Whether writing or editing, I’m consciously aiming for a smooth experience for readers—which means avoiding potholes, bumps, and other obstacles that momentarily distract them, pulling them out of the flow of the text.
Every once in a while, a writing or editing project provides an opportunity to work with a person who is a master in his or her field. Most often, it’s someone who works with words—another writer or editor—but not always.
Last year, I had the good fortune to collaborate with Ted Grant. Known as “the father of Canadian photojournalism,” Ted has worked with a camera in his hands for more than 60 years. The National Archives of Canada has almost 300,000 of his photos—the largest collection by a single photographer in Canadian history—in addition to the National Gallery of Canada’s 100,000 images.
Ted has photographed people all over the world—in wars, politics, and sporting events, or just doing what they do. His iconic shots include Pierre Elliott Trudeau sliding down the banister at the 1968 Liberal Party leadership convention and Ben Johnson crossing the finish line in the 100-metre race at the 1988 Olympics, index finger raised in victory as he looks back at arch-rival Carl Lewis.
An important category in Ted’s vast portfolio is medicine, and that’s how our paths crossed. West Coast Editorial Associates was hired to produce a small book for the 10th anniversary of the Island Medical Program (IMP), part of the University of British Columbia Faculty of Medicine. I had included the services of a photographer in the budget and also asked what was available in the way of archival photos. It turned out that Ted had approached the IMP not long after it began about taking photos of medical students as they learned and of faculty as they taught. He’d returned several times over the years, and the photos had appeared in a major exhibition at the University of Victoria. When asked if we could use some of the photos for the book, Ted graciously agreed. Even better, he was willing to take some new portraits to accompany several profiles of students, faculty, staff, and alumni.
The portrait sessions would be among Ted’s first since having his shoulder replaced, so my job included getting him to and from the locations and lending him an arm on slippery sidewalks. That meant extra time together, which he filled with stories from his extraordinary career. Best of all, though, was watching him at work.
For each portrait, Ted made sure the person was busy, not simply looking at the camera. He always aimed to be “invisible,” at the periphery, so as not to distract his subjects. Sometimes he took only a handful of shots before he had what he wanted. Other times it took longer to get it right. But in the end, he always got it right: beautiful, intimate images of people being themselves.

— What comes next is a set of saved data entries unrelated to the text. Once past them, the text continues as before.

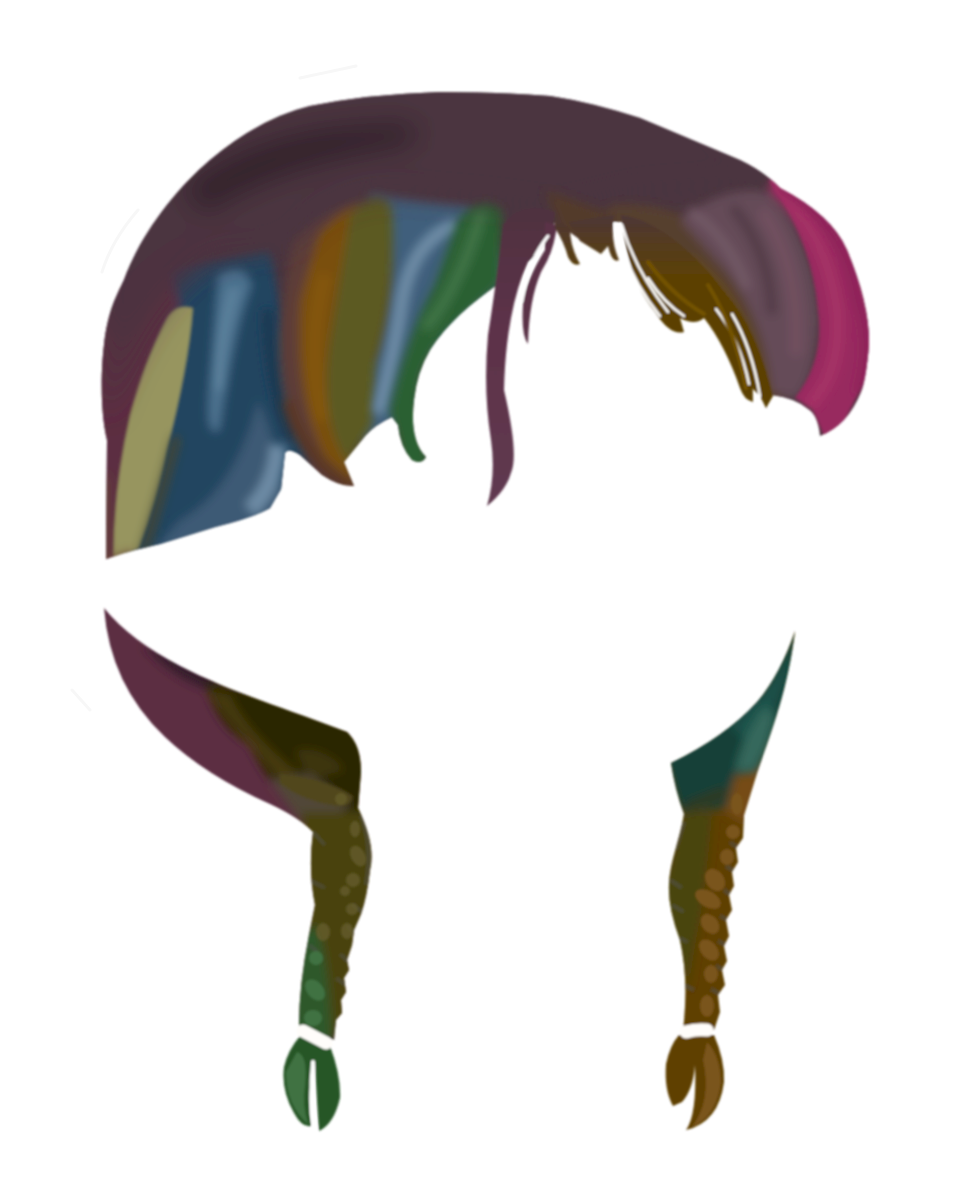
<!DOCTYPE html>
<html lang="en">
<head>
<meta charset="utf-8">
<title>Rainbow hair with two braids</title>
<style>
:root{
  --paper:#fff; --plum:#4b353f; --plum-dark:#33202a; --plum-lock:#5a3247; --mauve:#654b58;
  --navy:#234560; --blue:#3f5f7c; --sky:#6d8ba5; --straw:#97955f; --amber:#7a5010; --olive:#5c5a24;
  --green:#2c6130; --green-light:#417243; --magenta:#98295f; --brown:#5c4106;
  --wine:#5c2e42; --moss:#2c2500; --braid-olive:#49430f; --bead-olive:#655d2b;
  --teal:#123f38; --teal-light:#34685c; --rust:#5f3f04; --bead-rust:#7a551a; --shadow:#55534f;
}
html,body{margin:0;background:var(--paper);overflow:hidden}
svg{display:block;width:959px;height:1198px}
.bead-olive{fill:var(--bead-olive)}
.bead-rust{fill:var(--bead-rust)}
.tie{fill:none;stroke:#fffdfa;stroke-width:13;stroke-linecap:round}
.strand{fill:none;stroke-linecap:round}
</style>
</head>
<body>
<svg viewBox="0 0 959 1198" role="img" aria-label="Painted multicoloured hair with a fringe and two braids">
  <defs>
    <filter id="edge" x="-5%" y="-5%" width="110%" height="110%"><feGaussianBlur stdDeviation="1.2"/></filter>
    <filter id="soft" x="-40%" y="-40%" width="180%" height="180%"><feGaussianBlur stdDeviation="5"/></filter>
    <filter id="blend" x="-60%" y="-60%" width="220%" height="220%"><feGaussianBlur stdDeviation="14"/></filter>
    <linearGradient id="lock-shade" x1="0" y1="0" x2="0" y2="1">
      <stop offset="0" stop-color="#4f3340"/><stop offset=".4" stop-color="#5d3249"/><stop offset="1" stop-color="#603a50"/>
    </linearGradient>
    <linearGradient id="fringe-shade" gradientUnits="userSpaceOnUse" x1="0" y1="205" x2="0" y2="275">
      <stop offset="0" stop-color="#4b353f"/><stop offset="1" stop-color="#5c4106"/>
    </linearGradient>
    <clipPath id="cap-shape">
      <path d="M106 559L107 440C100 410 101 370 104 345C108 310 117 295 124 280C140 235 175 190 210 160Q260 118 310 106Q370 94 440 92Q500 92 550 96Q590 102 640 118L740 160Q765 172 780 188Q832 215 847 250Q870 305 869 345Q866 380 861 392Q848 425 820 436Q818 415 808 409Q795 398 772 395L766 408L763 380Q756 330 728 296Q690 255 622 222L613 222L600 252L578 238L556 222L545 232L519 275L494 287C455 315 440 335 430 350Q417 372 414 400C411 425 414 445 426 457Q422 465 412 460Q400 447 398 425L392 417Q375 425 366 435L344 462L354 486Q340 487 322 475L300 455Q288 447 285 453L281 489L270 508Q255 517 215 527L160 544Q125 552 106 559Z"/>
    </clipPath>
    <clipPath id="left-shape">
      <path d="M104 608Q130 640 180 666C230 692 290 710 347 732Q361 745 361 772L358 808Q376 845 370 870Q367 897 361 914L354 930L352 945L347 960L349 970L344 978L346 992L341 1000L342 1013L336 1020L334 1040L299 1026Q299 985 309 935L315 905Q308 870 313 832Q300 818 270 804Q205 775 165 737Q110 685 104 608Z"/>
    </clipPath>
    <clipPath id="right-shape">
      <path d="M795 631C788 690 770 735 757 773L744 815L743 838L736 848L738 862L732 872L734 886L729 895L732 910L726 920L729 936L724 946L727 961L722 970L725 985L718 995L720 1012L714 1030L683 1030Q689 980 680 940Q668 908 669 885C670 860 680 840 684 814Q675 790 671 763Q725 737 757 702Q780 675 795 631Z"/>
    </clipPath>
  </defs>
  <rect width="959" height="1198" fill="var(--paper)"/>

  <g id="hair-cap" filter="url(#edge)">
    <g clip-path="url(#cap-shape)">
      <rect x="90" y="80" width="790" height="490" fill="var(--plum)"/>
      <g id="left-blue" filter="url(#soft)">
        <path d="M90 330L155 270L270 250L310 470L270 530L90 580Z" fill="var(--navy)"/>
        <path d="M370 190Q400 200 470 205L510 280L420 360L390 440L350 440Z" fill="var(--blue)"/>
        <path d="M90 270L165 265L180 305Q135 380 122 570L90 580Z" fill="var(--wine)"/>
      </g>
      <g id="blue-lights" filter="url(#soft)">
        <path d="M218 275Q245 260 252 285C235 330 228 380 220 430Q206 440 208 400Z" fill="#4c718e"/>
        <path d="M235 288Q218 340 219 390" fill="none" stroke="#5c819c" stroke-width="10"/>
        <path d="M258 400Q272 430 276 455L285 500L260 520L145 560L180 520Q235 490 258 400Z" fill="#3d5a75"/>
        <path d="M278 445Q276 485 250 510" fill="none" stroke="var(--sky)" stroke-width="16"/>
        <path d="M268 310Q270 390 294 440" fill="none" stroke="#1f3951" stroke-width="12"/>
      </g>
      <g id="warm-bands" filter="url(#soft)">
        <path d="M292 240Q345 190 388 200Q402 290 374 370Q362 420 352 465L355 495L320 478Q275 415 280 330Z" fill="#5d3d39"/>
        <path d="M318 235Q345 200 365 205L350 460L358 490L335 475Q292 410 300 300Z" fill="var(--amber)"/>
        <path d="M350 215Q380 180 392 210Q396 290 376 360L372 425L348 465Q318 420 330 340Z" fill="var(--olive)"/>
        <path d="M325 275Q305 350 323 420" fill="none" stroke="#84560f" stroke-width="13"/>
        <path d="M288 400Q300 455 352 488" fill="none" stroke="#5a3726" stroke-width="13"/>
      </g>
      <path d="M452 226Q412 244 402 300Q395 350 380 408" class="strand" stroke="var(--sky)" stroke-width="14" filter="url(#soft)"/>
      <path d="M458 220Q485 190 502 210L500 284L450 330Q420 360 418 400L430 470H405L390 410Q405 340 435 285Z" fill="var(--green)" filter="url(#soft)"/>
      <path d="M481 215Q460 285 428 325" class="strand" stroke="#3f7346" stroke-width="12" filter="url(#soft)"/>
      <path id="straw-streak" d="M166 320Q175 303 193 308C190 350 180 400 167 450Q157 500 139 548L113 562Q113 490 130 415Q145 360 166 320Z" fill="var(--straw)" filter="url(#edge)"/>
      <path d="M176 440Q160 500 144 552" class="strand" stroke="#3f4436" stroke-width="9" filter="url(#soft)"/>
      <path d="M104 480V566L130 556" class="strand" stroke="#694638" stroke-width="9" filter="url(#soft)"/>

      <g id="crown" filter="url(#blend)">
        <path d="M80 360Q130 270 190 262L290 245Q330 190 400 192L490 200L560 210L640 190L780 180L640 70H280L120 180Z" fill="var(--plum)"/>
        <path d="M180 190Q260 120 410 122Q440 140 390 150Q270 170 205 215Z" fill="var(--plum-dark)"/>
        <path d="M110 300Q150 240 210 225L260 240Q160 260 105 420Z" fill="#4e3140"/>
      </g>
      <g id="right-mauve" filter="url(#soft)">
        <path d="M610 205Q670 200 720 235Q770 290 785 420L760 415Q745 320 690 275L600 240Z" fill="#57402f"/>
        <path d="M680 220Q730 180 775 195Q815 250 818 320Q815 380 795 400L772 392Q765 320 725 270Z" fill="var(--mauve)"/>
        <path d="M735 210Q768 250 772 310" class="strand" stroke="#553c49" stroke-width="12"/>
        <path d="M692 212Q730 240 746 285" class="strand" stroke="#735a66" stroke-width="9"/>
        <path d="M765 215Q800 270 796 350" class="strand" stroke="#71505f" stroke-width="14"/>
        <path d="M690 262Q745 300 765 400" class="strand" stroke="#654a1e" stroke-width="12"/>
        <path d="M545 190L615 215L605 255L565 240Z" fill="#523a2b"/>
      </g>
      <path id="magenta-side" d="M768 180L840 190L890 330L830 450L812 408L795 398Q825 360 818 310Q812 240 768 180Z" fill="var(--magenta)" filter="url(#edge)"/>
      <path d="M776 188Q826 232 837 310Q842 370 812 402" class="strand" stroke="#a53066" stroke-width="14" filter="url(#soft)"/>
      <path d="M782 188Q845 220 858 300Q874 345 860 390" class="strand" stroke="#8b2056" stroke-width="8" filter="url(#soft)"/>
    </g>
    <path id="long-lock" d="M503 225Q520 200 555 212Q550 245 528 262Q506 310 504 390Q518 450 512 470Q507 490 487 506Q496 475 491 440Q483 390 488 335Q496 285 503 225Z" fill="url(#lock-shade)"/>
    <path id="thin-lock" d="M545 222L557 225Q554 252 541 272Q529 300 528 344Q521 335 523 305Q526 280 545 250Z" fill="var(--plum-lock)"/>
    <path d="M548 236Q527 262 522 300" class="strand" stroke="var(--paper)" stroke-width="3"/>
    <g id="fringe" fill="url(#fringe-shade)">
      <path d="M555 220L570 228Q570 247 580 264Q573 267 568 257Q564 242 555 228Z"/>
      <path d="M568 222L614 215Q610 240 619 260Q612 264 608 246L601 254L580 241Z"/>
      <path d="M621 215Q660 220 705 268Q735 300 752 345L753 402Q744 400 740 388Q725 345 704 318Q695 326 680 318L684 332Q670 336 655 312Q628 280 621 215Z"/>
      <path d="M718 285Q755 320 773 396L766 408L760 396L749 385Q744 340 718 285Z"/>
    </g>
    <g class="strand" stroke="var(--paper)" stroke-width="2.5">
      <path d="M615 224Q627 275 660 316"/>
      <path d="M622 225Q635 270 668 312"/>
      <path d="M648 278Q664 303 684 316"/>
      <path d="M716 309Q740 340 749 384"/>
      <path d="M732 314Q752 348 760 396"/>
    </g>
    <path d="M648 262Q672 295 704 314M708 285Q735 328 746 388" class="strand" stroke="#735306" stroke-width="4"/>
  </g>

  <g id="left-braid" filter="url(#edge)">
    <g clip-path="url(#left-shape)">
      <rect x="95" y="600" width="290" height="450" fill="var(--wine)"/>
      <g filter="url(#soft)">
        <path d="M143 645Q175 680 210 690L225 672Z" fill="#351d2b"/>
        <path d="M205 680L380 720V830L315 825Q270 790 250 745Q215 725 205 680Z" fill="var(--moss)"/>
        <path d="M206 690Q245 740 285 785L300 775Q245 730 230 695Z" fill="#463b0b"/>
        <path d="M295 750Q325 745 345 770L310 780Z" fill="#3c3608"/>
        <path d="M270 780L310 774L350 805L310 835Z" fill="#514638"/>
        <path d="M302 812H380V960L335 1040H295L305 900Z" fill="var(--braid-olive)"/>
        <path d="M318 925Q330 970 332 1045H285L300 935Z" fill="#2d592b"/>
      </g>
      <path d="M280 774Q325 778 353 796Q352 806 339 806Q305 802 280 783Z" fill="#51471b" filter="url(#edge)"/>
      <g fill="none" stroke="var(--shadow)" stroke-width="4" opacity=".6" filter="url(#edge)">
        <path d="M313 832L325 845M309 880L325 888M361 815Q373 845 366 885M362 912L352 904M355 934L347 926M349 962L340 954M346 985L336 978M309 945L318 952"/>
      </g>
    </g>
    <g class="bead-olive" opacity=".8">
      <circle cx="341" cy="799" r="6"/><ellipse cx="355" cy="829" rx="5" ry="8"/>
      <ellipse cx="358" cy="856" rx="7" ry="11" transform="rotate(-28 358 856)"/>
      <circle cx="353" cy="880" r="7"/><circle cx="345" cy="891" r="5"/><circle cx="352" cy="909" r="6"/>
      <ellipse cx="323" cy="932" rx="7" ry="9"/><ellipse cx="347" cy="931" rx="6" ry="8"/>
    </g>
    <g fill="var(--green-light)">
      <circle cx="316" cy="958" r="7"/><ellipse cx="315" cy="990" rx="8" ry="12" transform="rotate(-40 315 990)"/><ellipse cx="313" cy="1018" rx="9" ry="8"/>
    </g>
    <path d="M300 1036L330 1046Q341 1075 340 1098Q334 1124 319 1131Q317 1105 315 1062Q306 1092 311 1126Q302 1128 294 1113Q281 1090 284 1067Q288 1050 300 1036Z" fill="#265626"/>
    <path d="M297 1052Q308 1055 305 1085Q302 1105 308 1124Q286 1105 286 1072Z" fill="var(--green-light)"/>
    <path d="M313 1062Q309 1100 315 1130" class="strand" stroke="var(--paper)" stroke-width="4"/>
    <path class="tie" d="M303 1031L326 1043"/>
  </g>

  <g id="right-braid" filter="url(#edge)">
    <g clip-path="url(#right-shape)">
      <rect x="660" y="620" width="145" height="420" fill="var(--rust)"/>
      <g filter="url(#soft)">
        <path d="M660 745L760 690L805 615L790 700L755 775L725 808L680 812Z" fill="var(--teal)"/>
        <path d="M800 630Q775 690 730 725L760 755Z" fill="#1e5149"/>
        <path d="M684 812L712 812Q706 890 695 945L688 990L660 900Z" fill="#4a4410"/>
        <path d="M735 775L765 765L745 825L725 812Z" fill="#764c14"/>
        <path d="M686 808L726 792" stroke="#2f3a24" stroke-width="12"/>
      </g>
      <path d="M762 708Q774 705 774 720Q767 752 755 772H734Q740 740 762 708Z" fill="var(--teal-light)" filter="url(#soft)"/>
      <g fill="none" stroke="var(--shadow)" stroke-width="4" opacity=".65" filter="url(#edge)">
        <path d="M684 822L675 850M670 880L682 888M672 905L684 912M679 938L688 942M684 985L694 990M738 848L730 842M734 871L726 866M731 895L724 890M728 920L720 916M726 945L718 941M724 970L716 966M720 994L711 989"/>
      </g>
    </g>
    <g class="bead-rust">
      <ellipse cx="737" cy="804" rx="6" ry="11"/><circle cx="733" cy="832" r="7"/><ellipse cx="727" cy="857" rx="7" ry="8"/>
      <ellipse cx="715" cy="880" rx="9" ry="12" transform="rotate(-35 715 880)"/><ellipse cx="708" cy="899" rx="8" ry="14" transform="rotate(-60 708 899)"/>
      <ellipse cx="710" cy="924" rx="8" ry="11" transform="rotate(-40 710 924)"/><ellipse cx="709" cy="950" rx="8" ry="12" transform="rotate(-40 709 950)"/>
      <ellipse cx="711" cy="974" rx="7" ry="9"/><ellipse cx="707" cy="1006" rx="7" ry="11"/>
    </g>
    <path d="M679 1035H714Q725 1060 724 1082Q719 1122 686 1130Q697 1115 695 1065Q693 1090 682 1102L673 1106Q664 1090 666 1064Q670 1045 679 1035Z" fill="var(--rust)"/>
    <path d="M707 1042Q720 1055 721 1082Q717 1116 692 1127Q712 1100 703 1060Z" fill="var(--bead-rust)"/>
    <path class="tie" d="M686 1032Q695 1029 707 1030"/>
  </g>

  <g id="faint-marks" class="strand" stroke="#f7f7f7" stroke-width="3">
    <path d="M102 272Q112 240 138 210M300 78L356 66M72 690L90 710"/>
  </g>
</svg>
</body>
</html>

When describing how he got a particularly important shot in the past, Ted often finished by saying it was pure luck. Like catching Trudeau sliding down the banister—pure luck! But no: the truth is that he’d put himself in the right place at the right time (you might call that instinct, or brilliant planning) and with only one chance, and a fraction of a second in which to act, he knew exactly what to do. That’s called pure mastery. And what luck for me to have seen it in action.